- Subject index
Populist right-wing politics is moving centre-stage, with some parties reaching the very top of the electoral ladder: but do we know why, and why now? In this book Ruth Wodak traces the trajectories of such parties from the margins of the political landscape to its centre, to understand and explain how they are transforming from fringe voices to persuasive political actors who set the agenda and frame media debates. Laying bare the normalization of nationalistic, xenophobic, racist and antisemitic rhetoric, she builds a new framework for this ‘politics of fear’ that is entrenching new social divides of nation, gender and body. The result reveals the micro-politics of right-wing populism: how discourses, genres, images and texts are performed and manipulated in both formal and also everyday contexts with profound consequences. This book is a must-read for scholars and students of linguistics, media and politics wishing to understand these dynamics that are re-shaping our political space.
Chapter 2: Theories and Definitions: The Politics of Identity
Theories and Definitions: The Politics of Identity
‘In twenty-six definitions of right-wing extremism that can be derived from the literature no less than fifty-eight different features are mentioned at least once.’
Typologies and Definitions

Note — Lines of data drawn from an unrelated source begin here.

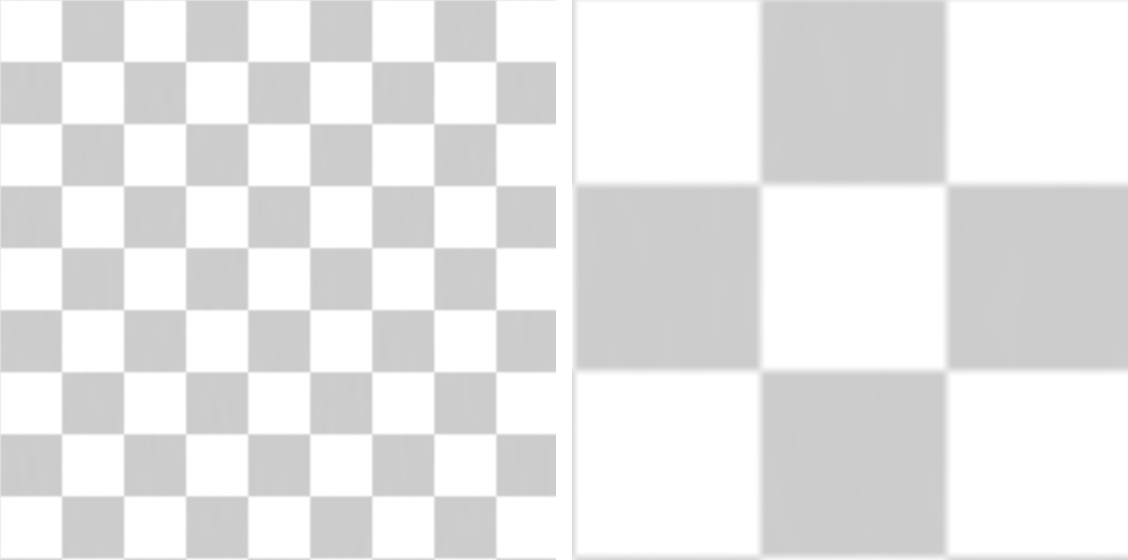
Left, the full canvas; right, a detail of the centre.
Reproduce this pattern procedurally as a WebGL 1 fragment shader.

```glsl
precision highp float;
// Soft-edged grey and white checkerboard with faint vertical mottling.

uniform vec2 u_resolution;

const float CELL_SIZE = 0.1108;      // side of a square, in canvas heights
const float EDGE_SOFTNESS = 0.034;   // half width of a blurred edge, in cells
const vec3 LIGHT = vec3(1.0);
const vec3 DARK = vec3(0.8);
const vec2 MOTTLE_SCALE = vec2(7.0, 1.6); // noise cells per square
const float MOTTLE_AMOUNT = 0.008;

vec2 hashGradient(vec2 cell) {
  float angle = 6.28318 * fract(sin(dot(cell, vec2(127.1, 311.7))) * 43758.5);
  return vec2(cos(angle), sin(angle));
}

float gradientNoise(vec2 p) {
  vec2 cell = floor(p);
  vec2 f = fract(p);
  vec2 blend = f * f * f * (f * (f * 6.0 - 15.0) + 10.0);
  vec2 right = vec2(1.0, 0.0);
  vec2 up = vec2(0.0, 1.0);
  float a = dot(hashGradient(cell), f);
  float b = dot(hashGradient(cell + right), f - right);
  float c = dot(hashGradient(cell + up), f - up);
  float d = dot(hashGradient(cell + 1.0), f - 1.0);
  return mix(mix(a, b, blend.x), mix(c, d, blend.x), blend.y);
}

// Square wave per axis: +1 in even cells, -1 in odd ones, smooth between.
vec2 softSquareWave(vec2 p, float halfWidth) {
  vec2 parity = 1.0 - 2.0 * mod(floor(p), 2.0);
  vec2 edgeDistance = 0.5 - abs(fract(p) - 0.5);
  return parity * (2.0 * smoothstep(-halfWidth, halfWidth, edgeDistance) - 1.0);
}

void main() {
  // Cell coordinates counted from the top left corner.
  float cellPixels = CELL_SIZE * u_resolution.y;
  vec2 p = vec2(gl_FragCoord.x, u_resolution.y - gl_FragCoord.y) / cellPixels;

  // Checker, with edges never sharper than a pixel.
  vec2 wave = softSquareWave(p, max(EDGE_SOFTNESS, 0.75 / cellPixels));
  float lightness = 0.5 + 0.5 * wave.x * wave.y;
  vec3 color = mix(DARK, LIGHT, lightness);

  // Faint streaks, mostly in the dark squares.
  float mottle = gradientNoise(p * MOTTLE_SCALE) * MOTTLE_AMOUNT;
  color += mottle * mix(1.0, 0.4, lightness);

  gl_FragColor = vec4(clamp(color, 0.0, 1.0), 1.0);
}
```
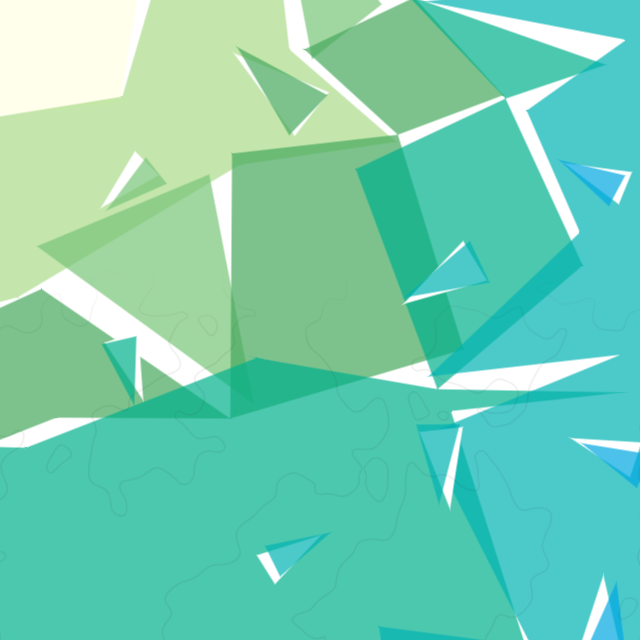
Write a Shadertoy shader that draws this background.

```glsl
// Translucent paper-like polygons stepping from cream through green to teal and cyan on white.

const float OPACITY = 0.7;
const float CELLS = 4.0;
const mat2 TILT = mat2(0.94, 0.34, -0.34, 0.94);

vec2 hash2(vec2 q) {
    vec3 a = fract(q.xyx * vec3(0.1031, 0.1030, 0.0973));
    a += dot(a, a.yzx + 33.33);
    return fract((a.xx + a.yz) * a.zy);
}

float gradientDot(vec2 cell, vec2 offset, vec2 f) {
    float angle = 6.2832 * hash2(cell + offset).x;
    return dot(vec2(cos(angle), sin(angle)), f - offset);
}

float gradientNoise(vec2 q) {
    vec2 cell = floor(q), f = fract(q);
    vec2 u = f * f * f * (f * (f * 6.0 - 15.0) + 10.0);
    return mix(mix(gradientDot(cell, vec2(0, 0), f), gradientDot(cell, vec2(1, 0), f), u.x),
               mix(gradientDot(cell, vec2(0, 1), f), gradientDot(cell, vec2(1, 1), f), u.x), u.y);
}

float side(vec2 p, vec2 a, vec2 b) {
    vec2 e = normalize(b - a);
    return dot(p - a, vec2(e.y, -e.x));
}

// Signed distance to the triangle's edges, either winding
float triangle(vec2 p, vec2 a, vec2 b, vec2 c) {
    float s = sign(side(c, a, b)) * -1.0;
    return max(max(s * side(p, a, b), s * side(p, b, c)), s * side(p, c, a));
}

float fill(float d, float soft) {
    return clamp(0.5 - d / soft, 0.0, 1.0);
}

vec3 tint(int layer) {
    vec3 tints[7] = vec3[7](
        vec3(1.00, 1.00, 0.89), vec3(0.67, 0.86, 0.54), vec3(0.47, 0.77, 0.47),
        vec3(0.27, 0.66, 0.36), vec3(0.00, 0.69, 0.55), vec3(0.00, 0.70, 0.70),
        vec3(0.00, 0.66, 0.89));
    return tints[layer];
}

// Bands around the upper left corner, then cyan toward the right
int layerAt(vec2 p) {
    float d = length(p - vec2(0, 1)) + 0.05 * gradientNoise(p * 3.0);
    if (d < 0.24) return 0;
    if (d < 0.45) return 1;
    if (d < 0.55) return 2;
    if (d < 0.71) return 3;
    return p.x - 0.1 * p.y + 0.3 * gradientNoise(p * 2.5 + 7.0) > 0.76 ? 5 : 4;
}

// Lattice corner, nudged differently per layer so layers gap and overlap
vec2 corner(vec2 id, int layer) {
    vec2 shared = 0.6 * (hash2(id + 40.0) - 0.5);
    vec2 nudge = 0.36 * (hash2(id + 17.0 * float(layer + 1)) - 0.5);
    return TILT * (id + shared + nudge) / CELLS;
}

// Narrow dart: a tip and two base corners around its centre
float dart(vec2 p, vec2 centre, float angle, vec2 size) {
    vec2 along = vec2(cos(angle), sin(angle)) * size.y;
    vec2 across = vec2(-sin(angle), cos(angle)) * size.x;
    return triangle(p, centre + along, centre - 0.6 * along + across, centre - 0.6 * along - across);
}

void mainImage(out vec4 fragColor, in vec2 fragCoord) {
    vec2 p = fragCoord / iResolution.y;
    float soft = max(0.003, 1.5 / iResolution.y);

    // Sum the triangles of each layer into one merged shape
    float cover[7] = float[7](0.0, 0.0, 0.0, 0.0, 0.0, 0.0, 0.0);
    vec2 home = floor(p * TILT * CELLS);
    for (int y = -1; y <= 1; y++)
    for (int x = -1; x <= 1; x++)
    for (int half_ = 0; half_ < 2; half_++) {
        vec2 id = home + vec2(x, y);
        int layer = layerAt(TILT * (id + float(half_ + 1) / 3.0) / CELLS);
        vec2 apex = corner(id + float(half_), layer);
        float d = triangle(p, apex, corner(id + vec2(1, 0), layer), corner(id + vec2(0, 1), layer));
        cover[layer] += fill(d, soft);
    }

    vec3 col = vec3(1);
    for (int i = 0; i < 7; i++)
        col = mix(col, tint(i), OPACITY * min(cover[i], 1.0));

    // Small darts over slightly shifted white cutouts
    for (int i = 0; i < 9; i++) {
        float n = float(i);
        vec2 centre = fract(vec2(0.93, 0.72) + n * vec2(0.755, 0.570));
        vec2 rnd = hash2(vec2(n, 5.0));
        vec2 size = mix(vec2(0.025, 0.06), vec2(0.045, 0.1), rnd.x);
        float angle = 1.57 + 2.4 * (rnd.y - 0.5) + 3.14 * mod(n, 2.0);
        vec2 shift = 0.03 * (hash2(vec2(n, 9.0)) - 0.5);
        col = mix(col, vec3(1), fill(dart(p, centre + shift, angle + 0.1, size), soft));
        int layer = min(layerAt(centre) + 1, 6);
        col = mix(col, tint(layer), OPACITY * fill(dart(p, centre, angle, size), soft));
    }

    // Faint wandering hairlines in the lower part
    float n = gradientNoise(p * 4.0) + 0.3 * gradientNoise(p * 19.0);
    float slope = max(length(vec2(dFdx(n), dFdy(n))), 1e-4) * iResolution.y;
    float line = 1.0 - smoothstep(0.0005, 0.0025, abs(n) / slope);
    col *= 1.0 - 0.05 * line * (1.0 - smoothstep(0.45, 0.6, p.y));

    fragColor = vec4(col, 1.0);
}
```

While investigating right-wing populist politics and rhetoric, it quickly becomes obvious that a vast number of different theories, definitions and typologies exist that attempt describing, categorizing and making sense of the recent success of such parties and movements. Before embarking on my empirical studies, it is, of course, important to consider relevant theories developed in the political sciences and sociology inasmuch as they attempt to explain the complex phenomenon of ‘the rise ...